Tuesday, August 26, 2008

Etymology of Yarmulke

After much research I finally finished the first part of the the study of yarmulke. It is posted as part of my Librarian's Lobby column for August. It is double the length of my usual column and includes 17 footnotes.

It is hard to believe that this is my 100th column. Please spread the word.
Use this link to read the article: http://home.earthlink.net/~ddstuhlman/crc100.pdf

The additional parts will appear in the coming months. Since this month is the start of the school year and next month starts Elul, I can't promise when they will be done.

In the research and preparation process I had many discussions with people at shul.

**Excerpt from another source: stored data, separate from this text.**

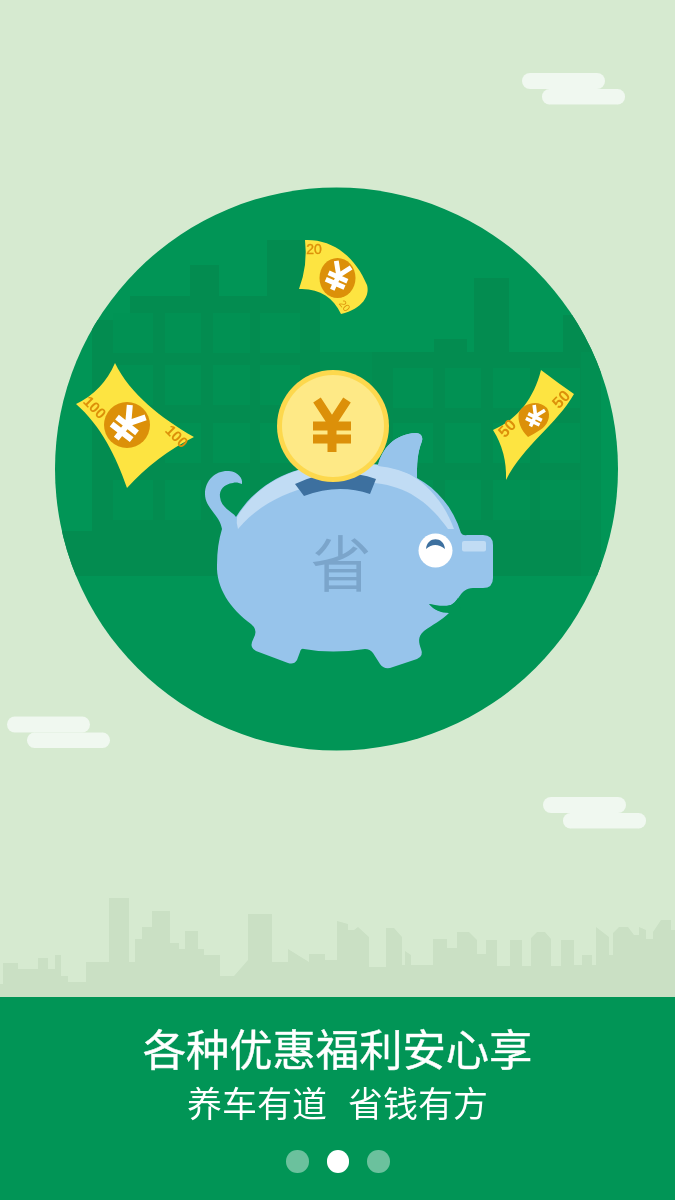
<!DOCTYPE html>
<html lang="zh-CN">
<head>
<meta charset="utf-8">
<title>各种优惠福利安心享</title>
<style>
:root {
  --mint: #d6ead0;
  --skyline: #cae0c4;
  --cloud: #f0f8f0;
  --green: #019556;
  --green-dark: #038c50;
  --pig: #97c4eb;
  --pig-shine: #c1dcf4;
  --slot: #3d709f;
  --pig-mark: #7ba5cb;
  --note: #fde441;
  --note-ink: #dc9009;
  --coin: #fee986;
  --coin-rim: #fdd84d;
  --white: #fff;
}
* { box-sizing: border-box; margin: 0; padding: 0; }
html, body { width: 675px; height: 1200px; overflow: hidden; }
body { font-family: "Noto Sans CJK SC", "Noto Sans", sans-serif; }
.onboarding { position: relative; width: 675px; height: 1200px; overflow: hidden; background: var(--mint); }
.scene { position: absolute; left: 0; top: 0; display: block; }
.scene text { text-anchor: middle; font-family: "Liberation Sans", sans-serif; font-weight: 700; }
.scene .pig-label { font-family: "Noto Sans CJK SC", sans-serif; font-weight: 400; font-size: 61px; fill: var(--pig-mark); }
.caption { position: absolute; left: 0; top: 997px; width: 675px; height: 203px; background: var(--green); color: var(--white); text-align: center; white-space: nowrap; }
h1 { position: absolute; left: 0; top: 20px; width: 100%; font-size: 43.3px; line-height: 60px; font-weight: 500; -webkit-text-stroke: .5px var(--white); }
.tagline { position: absolute; left: 0; top: 80px; width: 100%; display: flex; justify-content: center; gap: 21px; font-size: 35px; line-height: 50px; font-weight: 300; }
.pager { position: absolute; left: 286px; top: 153px; display: flex; gap: 18px; list-style: none; }
.pager li { width: 22.5px; height: 22.5px; border-radius: 50%; background: var(--white); opacity: .42; }
.pager .current { opacity: 1; }
</style>
</head>
<body>
<main class="onboarding">
  <svg class="scene" width="675" height="1000" viewBox="0 0 675 1000" role="img" aria-label="小猪存钱罐、金币和飘落的钞票">
    <defs>
      <clipPath id="disc-clip"><circle cx="336.500" cy="469" r="281.500"/></clipPath>
      <g id="cloud" fill="var(--cloud)">
        <rect width="83" height="16" rx="8"/>
        <rect x="20" y="16" width="83" height="15.500" rx="7.500"/>
      </g>
      <g id="yen" fill="none" stroke="currentColor" stroke-width="9">
        <path d="M-15-26 0-3 15-26M0-5V26M-19 0H19M-19 13H19"/>
      </g>
      <g id="window-row">
        <rect width="40" height="40"/>
        <rect x="52" width="36" height="40"/>
        <rect x="100" width="37" height="40"/>
        <rect x="147" width="40" height="40"/>
      </g>
    </defs>

    <use href="#cloud" x="522" y="73"/>
    <use href="#cloud" x="7" y="716.500"/>
    <use href="#cloud" x="543" y="797"/>

    <path class="skyline" fill="var(--skyline)" d="M0 998V984H3V963H18V969H38V958H48V969H55V955H61V976H68V982H86V962H109V898H129V962H135V939H142V927H152V911H170V943H179V949H185V931H198V949H204V955H220V976H234L248 960V914H272V962H288V949L309 962V954H325V960H337V921L348 924V930H354L358 927L369 937V967H386V928H394L402 937V965H405V951L411 955V965H433V939H447V948H457V932H469L477 940V954H486V940H497V966H510V940H522V966H531V938L537 932H545L551 939V966H561V940H574V965H582V955H592V965H596V927L609 937V955H613V933L619 927H628L634 935H639V927L646 930V939H653V932L661 920H671V930H675V998Z"/>

    <circle cx="336.500" cy="469" r="281.500" fill="var(--green)"/>
    <g class="city" clip-path="url(#disc-clip)">
      <path fill="var(--green-dark)" d="M50 576V531H92V320H130V296H190V265H219V296H267V240H320V352H434V339H467V352H474V278H509V352H563V315H601V576Z"/>
      <path fill="var(--green)" opacity=".35" d="M320 352H372V576H320ZM581 352H601V576H581Z"/>
      <g fill="var(--green)" opacity=".6">
        <use href="#window-row" x="113" y="313"/>
        <use href="#window-row" x="113" y="365"/>
        <use href="#window-row" x="113" y="423"/>
        <use href="#window-row" x="113" y="480"/>
        <use href="#window-row" x="393" y="368"/>
        <use href="#window-row" x="393" y="423"/>
        <use href="#window-row" x="393" y="480"/>
      </g>
    </g>

    <g class="note-20">
      <path fill="var(--note)" d="M305 240C334 239 356 258 367 285C370 295 363 309 341 314C333 297 319 288 299 289Q308 265 305 240Z"/>
      <ellipse cx="337.500" cy="278" rx="18" ry="20" fill="var(--note-ink)"/>
      <use href="#yen" color="var(--white)" transform="translate(338 277) rotate(24) scale(.54)"/>
      <g fill="var(--note-ink)">
        <text x="314" y="254" font-size="14" style="font-weight:400" stroke="var(--note-ink)" stroke-width=".4">20</text>
        <text font-size="10" style="font-weight:400" transform="translate(342 308) rotate(50)">20</text>
      </g>
    </g>

    <g class="note-100">
      <path fill="var(--note)" d="M115 363C130 394 161 418 194 437Q156 456 127 488C116 456 101 426 76 404Q103 391 115 363Z"/>
      <circle cx="127" cy="425" r="23" fill="var(--note-ink)"/>
      <use href="#yen" color="var(--white)" transform="translate(127 425) rotate(38) scale(.67)"/>
      <g fill="var(--note-ink)" font-size="15">
        <text transform="translate(91 411) rotate(45)">100</text>
        <text transform="translate(173 440) rotate(45)">100</text>
      </g>
    </g>

    <g class="note-50">
      <path fill="var(--note)" d="M541 370Q558 383 574 394C557 424 523 446 506 480Q507 452 493 430C518 419 534 398 541 370Z"/>
      <path fill="var(--note-ink)" d="M519 412C524 403 538 399 547 408C552 416 547 426 540 430Q534 434 528 437C521 430 517 421 519 412Z"/>
      <use href="#yen" color="var(--white)" transform="translate(535 417) rotate(26) scale(.4)"/>
      <g fill="var(--note-ink)" font-size="16">
        <text transform="translate(511 432) rotate(-46)">50</text>
        <text transform="translate(565 403) rotate(-46)">50</text>
      </g>
    </g>

    <g class="piggy-bank">
      <path fill="var(--pig)" d="M222 529C220 515 205 508 205 494C205 479 217 470 229 471C238 472 243 478 242 484C239 483 236 482 233 483C224 484 219 490 220 497C221 508 232 511 236 517C254 488 283 470 318 466C340 462 361 463 378 465C382 449 394 434 416 433C421 433 423 437 422 441C417 454 417 464 417 478C437 489 453 507 461 533Q463 536 467 535H483Q493 535 493 545V578Q493 588 483 588H473C459 589 460 601 451 605C443 607 436 605 429 604C434 610 441 613 449 613C442 620 432 625 424 631C417 637 419 643 421 649Q424 656 417 659L390 668Q383 669 380 664L373 653Q370 649 365 649Q332 654 304 649Q301 648 300 652L297 660Q294 665 288 663L256 651Q250 648 252 642L255 635Q257 629 251 624C230 609 216 587 217 565Q217 545 222 529Z"/>
      <path fill="var(--pig-shine)" d="M237 517C255 488 283 471 318 466C343 462 368 464 383 465C415 469 443 497 454 529H448C431 505 411 489 382 484C328 477 273 488 238 529Q236 523 237 517Z"/>
      <path fill="var(--pig)" d="M378 466C382 449 394 434 416 433C421 433 423 437 422 441C417 454 417 464 417 478Q399 468 378 466Z"/>
      <path fill="var(--slot)" d="M295 484Q335 465 376 479L370 494Q338 483 304 496Z"/>
      <rect x="462" y="541" width="24" height="10.500" rx="2" fill="var(--pig-shine)"/>
      <circle cx="435.500" cy="550.500" r="17" fill="var(--white)"/>
      <path fill="var(--slot)" d="M426 549C427 536 444 536 445 549Q435 541 426 549Z"/>
      <path fill="var(--green)" d="M429 604Q441 608 451 605Q455 603 458 598L461 612H449Q437 613 429 604Z"/>
      <text class="pig-label" x="341" y="587">省</text>
    </g>

    <g class="coin">
      <circle cx="333" cy="426" r="56" fill="var(--coin-rim)"/>
      <circle cx="333" cy="426" r="51" fill="var(--coin)"/>
      <use href="#yen" color="var(--note-ink)" transform="translate(332 426)"/>
    </g>
  </svg>

  <section class="caption">
    <h1>各种优惠福利安心享</h1>
    <p class="tagline"><span>养车有道</span><span>省钱有方</span></p>
    <ul class="pager" aria-label="第 2 页，共 3 页">
      <li></li>
      <li class="current"></li>
      <li></li>
    </ul>
  </section>
</main>
</body>
</html>
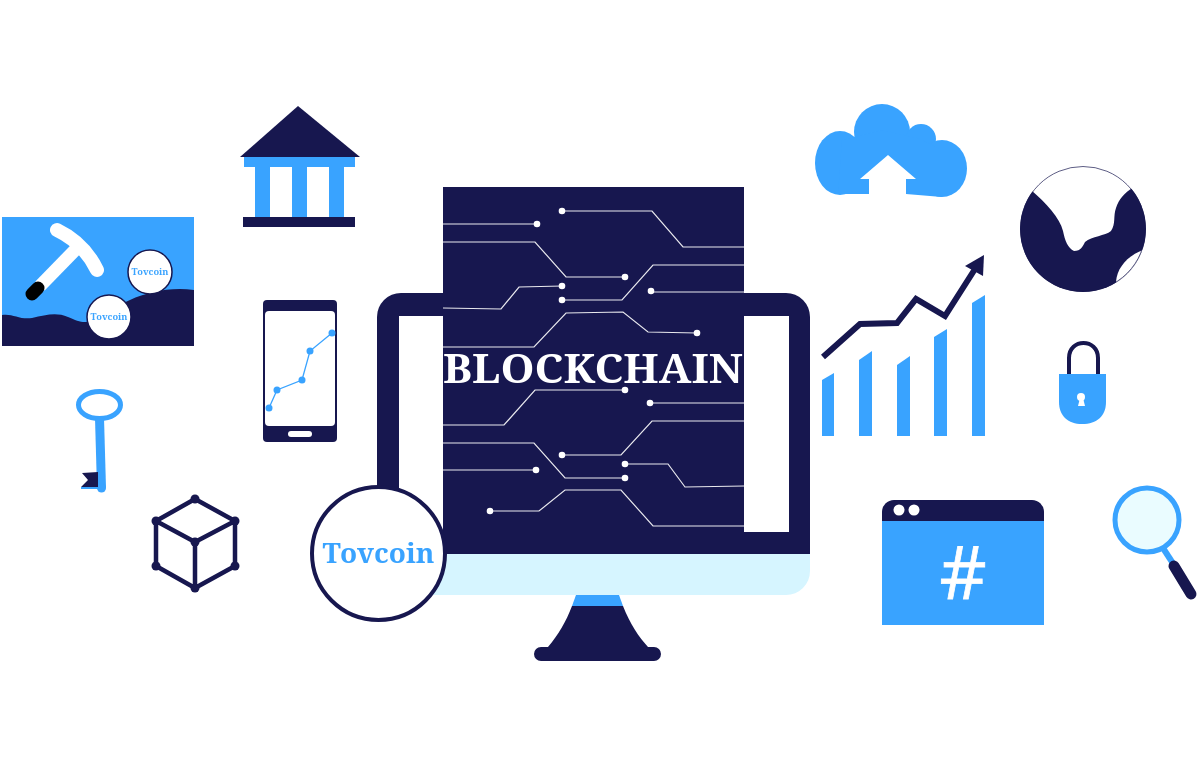
<!DOCTYPE html>
<html lang="en">
<head>
<meta charset="utf-8">
<title>Blockchain illustration</title>
<style>
  :root {
    --navy: #17174f;
    --blue: #39a3ff;
    --ice: #d6f5ff;
    --lens: #eafcff;
    --white: #ffffff;
    --black: #000000;
  }
  html, body { margin: 0; width: 1200px; height: 766px; overflow: hidden; background: var(--white); }
  svg { display: block; }
  .navy { fill: var(--navy); }
  .blue { fill: var(--blue); }
  .ice { fill: var(--ice); }
  .white { fill: var(--white); }
  .line { fill: none; stroke: var(--navy); }
  .line-blue { fill: none; stroke: var(--blue); }
  .traces { fill: none; stroke: var(--white); stroke-width: 1.2; opacity: .9; }
  .headline { font: 700 40px "Noto Serif", "Liberation Serif", serif; fill: var(--white); }
  .hash { font: 400 73px "Open Sans", "Noto Sans", sans-serif; fill: var(--white); stroke: var(--white); stroke-width: .8; text-anchor: middle; }
  .coin-name { font-family: "Noto Serif", "Liberation Serif", serif; font-weight: 700; fill: var(--blue); text-anchor: middle; }
  .coin-name-large { font-size: 27px; }
  .coin-name-small { font-size: 9px; }
</style>
</head>
<body>
<svg width="1200" height="766" viewBox="0 0 1200 766" role="img" aria-label="Blockchain: a computer surrounded by finance and security icons">
  <defs>
    <g id="small-coin">
      <circle class="white" r="22" stroke="var(--navy)" stroke-width="1.5"/>
      <text class="coin-name coin-name-small" y="3" textLength="37" lengthAdjust="spacingAndGlyphs">Tovcoin</text>
    </g>
    <clipPath id="globe-clip"><circle cx="1083" cy="229" r="63"/></clipPath>
  </defs>

  <g id="mining">
    <rect class="blue" x="2" y="217" width="192" height="129"/>
    <path class="navy" d="M2 315C12 313 20 320 32 318C46 315 56 312 68 317C80 322 86 325 96 318C106 311 118 305 130 300C148 292 170 287 194 290V346H2Z"/>
    <path fill="none" stroke="var(--white)" stroke-width="13" d="M78 247L40 286"/>
    <path fill="none" stroke="var(--white)" stroke-width="14" stroke-linecap="round" d="M57 230Q84 243 97 270"/>
    <path fill="none" stroke="var(--black)" stroke-width="13" stroke-linecap="round" d="M38 288L32 294"/>
    <use href="#small-coin" x="150" y="272"/>
    <use href="#small-coin" x="109" y="317"/>
  </g>

  <g id="bank">
    <polygon class="navy" points="240,157 298,106 360,157"/>
    <rect class="blue" x="244" y="157" width="111" height="10"/>
    <rect class="blue" x="255" y="166" width="15" height="52"/>
    <rect class="blue" x="292" y="166" width="15" height="52"/>
    <rect class="blue" x="329" y="166" width="15" height="52"/>
    <rect class="navy" x="243" y="217" width="112" height="10"/>
  </g>

  <g id="phone">
    <rect class="navy" x="263" y="300" width="74" height="142" rx="4"/>
    <rect class="white" x="265" y="311" width="70" height="115" rx="4"/>
    <rect class="white" x="288" y="431" width="24" height="6" rx="3"/>
    <polyline class="line-blue" stroke-width="1.3" points="269,408 277,390 302,380 310,351 332,333"/>
    <g class="blue">
      <circle cx="269" cy="408" r="3.5"/><circle cx="277" cy="390" r="3.5"/><circle cx="302" cy="380" r="3.5"/><circle cx="310" cy="351" r="3.5"/><circle cx="332" cy="333" r="3.5"/>
    </g>
  </g>

  <g id="key">
    <ellipse class="line-blue" cx="99.5" cy="405" rx="21" ry="13.5" stroke-width="5"/>
    <path class="line-blue" stroke-width="9" d="M99.5 418L101.5 488"/>
    <circle class="blue" cx="101.5" cy="488" r="4.5"/>
    <polygon class="navy" points="82,473 98,472 98,487 81,487 88,480"/>
    <path class="line-blue" stroke-width="2" d="M81 488H98"/>
  </g>

  <g id="block">
    <path class="line" stroke-width="4.5" stroke-linejoin="round" d="M195 499L235 521V566L195 588L156 566V521ZM156 521L195 542L235 521M195 542V588"/>
    <g class="navy">
      <circle cx="195" cy="499" r="4.5"/><circle cx="235" cy="521" r="4.5"/><circle cx="235" cy="566" r="4.5"/><circle cx="195" cy="588" r="4.5"/><circle cx="156" cy="566" r="4.5"/><circle cx="156" cy="521" r="4.5"/><circle cx="195" cy="542" r="4.5"/>
    </g>
  </g>

  <g id="monitor">
    <path class="navy" d="M377 554V317A24 24 0 0 1 401 293H786A24 24 0 0 1 810 317V554Z"/>
    <rect class="white" x="399" y="316" width="390" height="216"/>
    <path class="ice" d="M400 554H810V571A24 24 0 0 1 786 595H400Z"/>
    <polygon class="blue" points="576,595 619,595 623,606 572,606"/>
    <path class="navy" d="M572 606H623C630 624 639 637 648 647H654A6.500 6.500 0 0 1 654 661H541A6.500 6.500 0 0 1 541 647H548C558 635 566 622 572 606Z"/>
  </g>

  <g id="circuit-panel">
    <rect class="navy" x="443" y="187" width="301" height="367"/>
    <g class="traces">
      <path d="M443 224H537M562 211H652L683 247H744M443 242H535L566 277H625M443 308L501 309L519 287L562 286M562 300H622L653 265H744M651 292H744M443 347H534L566 313L623 312L648 332L697 333"/>
      <path d="M443 425H504L535 390H625M650 403H744M443 443H534L565 478H625M562 455H621L652 421H744M443 470H536M625 464H668L685 487L744 486M490 511H539L565 490H621L653 526H744"/>
    </g>
    <g class="white">
      <circle cx="537" cy="224" r="3.300"/><circle cx="562" cy="211" r="3.300"/><circle cx="625" cy="277" r="3.300"/><circle cx="562" cy="286" r="3.300"/><circle cx="562" cy="300" r="3.300"/><circle cx="651" cy="291" r="3.300"/><circle cx="697" cy="333" r="3.300"/>
      <circle cx="625" cy="390" r="3.300"/><circle cx="650" cy="403" r="3.300"/><circle cx="625" cy="478" r="3.300"/><circle cx="562" cy="455" r="3.300"/><circle cx="536" cy="470" r="3.300"/><circle cx="625" cy="464" r="3.300"/><circle cx="490" cy="511" r="3.300"/>
    </g>
    <text class="headline" x="443" y="383" textLength="300" lengthAdjust="spacingAndGlyphs">BLOCKCHAIN</text>
  </g>

  <g id="large-coin">
    <circle class="white" cx="378.5" cy="553.5" r="66.5" stroke="var(--navy)" stroke-width="4"/>
    <text class="coin-name coin-name-large" x="378.5" y="563" textLength="112" lengthAdjust="spacingAndGlyphs">Tovcoin</text>
  </g>

  <g id="cloud-upload">
    <g class="blue">
      <ellipse cx="840" cy="163" rx="25" ry="32"/>
      <circle cx="882" cy="132" r="28"/>
      <circle cx="921" cy="139" r="15"/>
      <ellipse cx="942" cy="168.5" rx="25" ry="28.500"/>
      <path d="M842 140L882 130L921 139L942 150V197L906 194H838Z"/>
    </g>
    <polygon class="white" points="888,155 916,179 906,179 906,198 869,198 869,179 860,179"/>
  </g>

  <g id="globe">
    <circle class="white" cx="1083" cy="229" r="63"/>
    <g clip-path="url(#globe-clip)">
      <path class="navy" d="M1020 190H1031C1046 203 1060 218 1063 231C1065 241 1068 248 1074 251C1081 251 1083 246 1085 242C1092 236 1105 236 1111 231C1116 224 1113 216 1116 208C1119 199 1124 193 1134 187H1150V300H1015Z"/>
      <path class="white" d="M1150 248C1132 252 1117 265 1116 282L1130 290L1150 260Z"/>
    </g>
    <circle class="line" cx="1083" cy="229" r="62.5" stroke-width=".7"/>
  </g>

  <g id="growth-chart">
    <g class="blue">
      <polygon points="822,380 834,373 834,436 822,436"/>
      <polygon points="859,360 872,351 872,436 859,436"/>
      <polygon points="897,365 910,356 910,436 897,436"/>
      <polygon points="934,337 947,329 947,436 934,436"/>
      <polygon points="972,303 985,295 985,436 972,436"/>
    </g>
    <polyline class="line" stroke-width="6" points="823,357 860,324 897,323 916,299 945,316 975,269"/>
    <polygon class="navy" points="984,255 983,276 965,266"/>
  </g>

  <g id="padlock">
    <path class="line" stroke-width="4" d="M1069 375V358C1069 338 1098 338 1098 358V375"/>
    <path class="blue" d="M1059 374H1106V402C1106 416 1097 424 1082 424C1068 424 1059 416 1059 402Z"/>
    <circle class="white" cx="1081" cy="397" r="4"/>
    <polygon class="white" points="1080,398 1083,398 1085,406 1078,406"/>
  </g>

  <g id="browser">
    <rect class="blue" x="882" y="519" width="162" height="106"/>
    <path class="navy" d="M882 521V512A12 12 0 0 1 894 500H1032A12 12 0 0 1 1044 512V521Z"/>
    <circle class="white" cx="899" cy="510" r="5.5"/>
    <circle class="white" cx="914" cy="510" r="5.5"/>
    <text class="hash" x="963" y="599">#</text>
  </g>

  <g id="magnifier">
    <path class="line-blue" stroke-width="6" d="M1163 548L1174 565"/>
    <circle cx="1147" cy="520" r="32" fill="var(--lens)" stroke="var(--blue)" stroke-width="5"/>
    <path class="line" stroke-width="11" stroke-linecap="round" d="M1174 566L1191 594"/>
  </g>
</svg>
</body>
</html>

For some without an understanding of linguistics or history they are quick to quote what they were taught as a child. The type of head covering one wears today is related closely to the message you want to give to the people around you. If you wear a big black hat the message is different than a kippah with your favorite sports team.

Whenever I research a Yiddish word that does not come from Germanic or Hebrew roots there is always an interesting story. The next word people have asked me to search is "parve."

1 comment:

DLC said...

Interesting article about yarmulke. I've thought of writing about it myself - if I ever do, I'll be sure to reference your work.

I don't think kippa and cappa are related. I wrote about kippa here:


and Kutscher discusses cappa twice here

There might be some ancient common usage of a k/g sound followed by a p/b sound meaning "hill", but that's hard to prove.

By the way, I wrote about pareve as well - maybe that can help your next article.

Looking forward to it,

Dave (Balashon)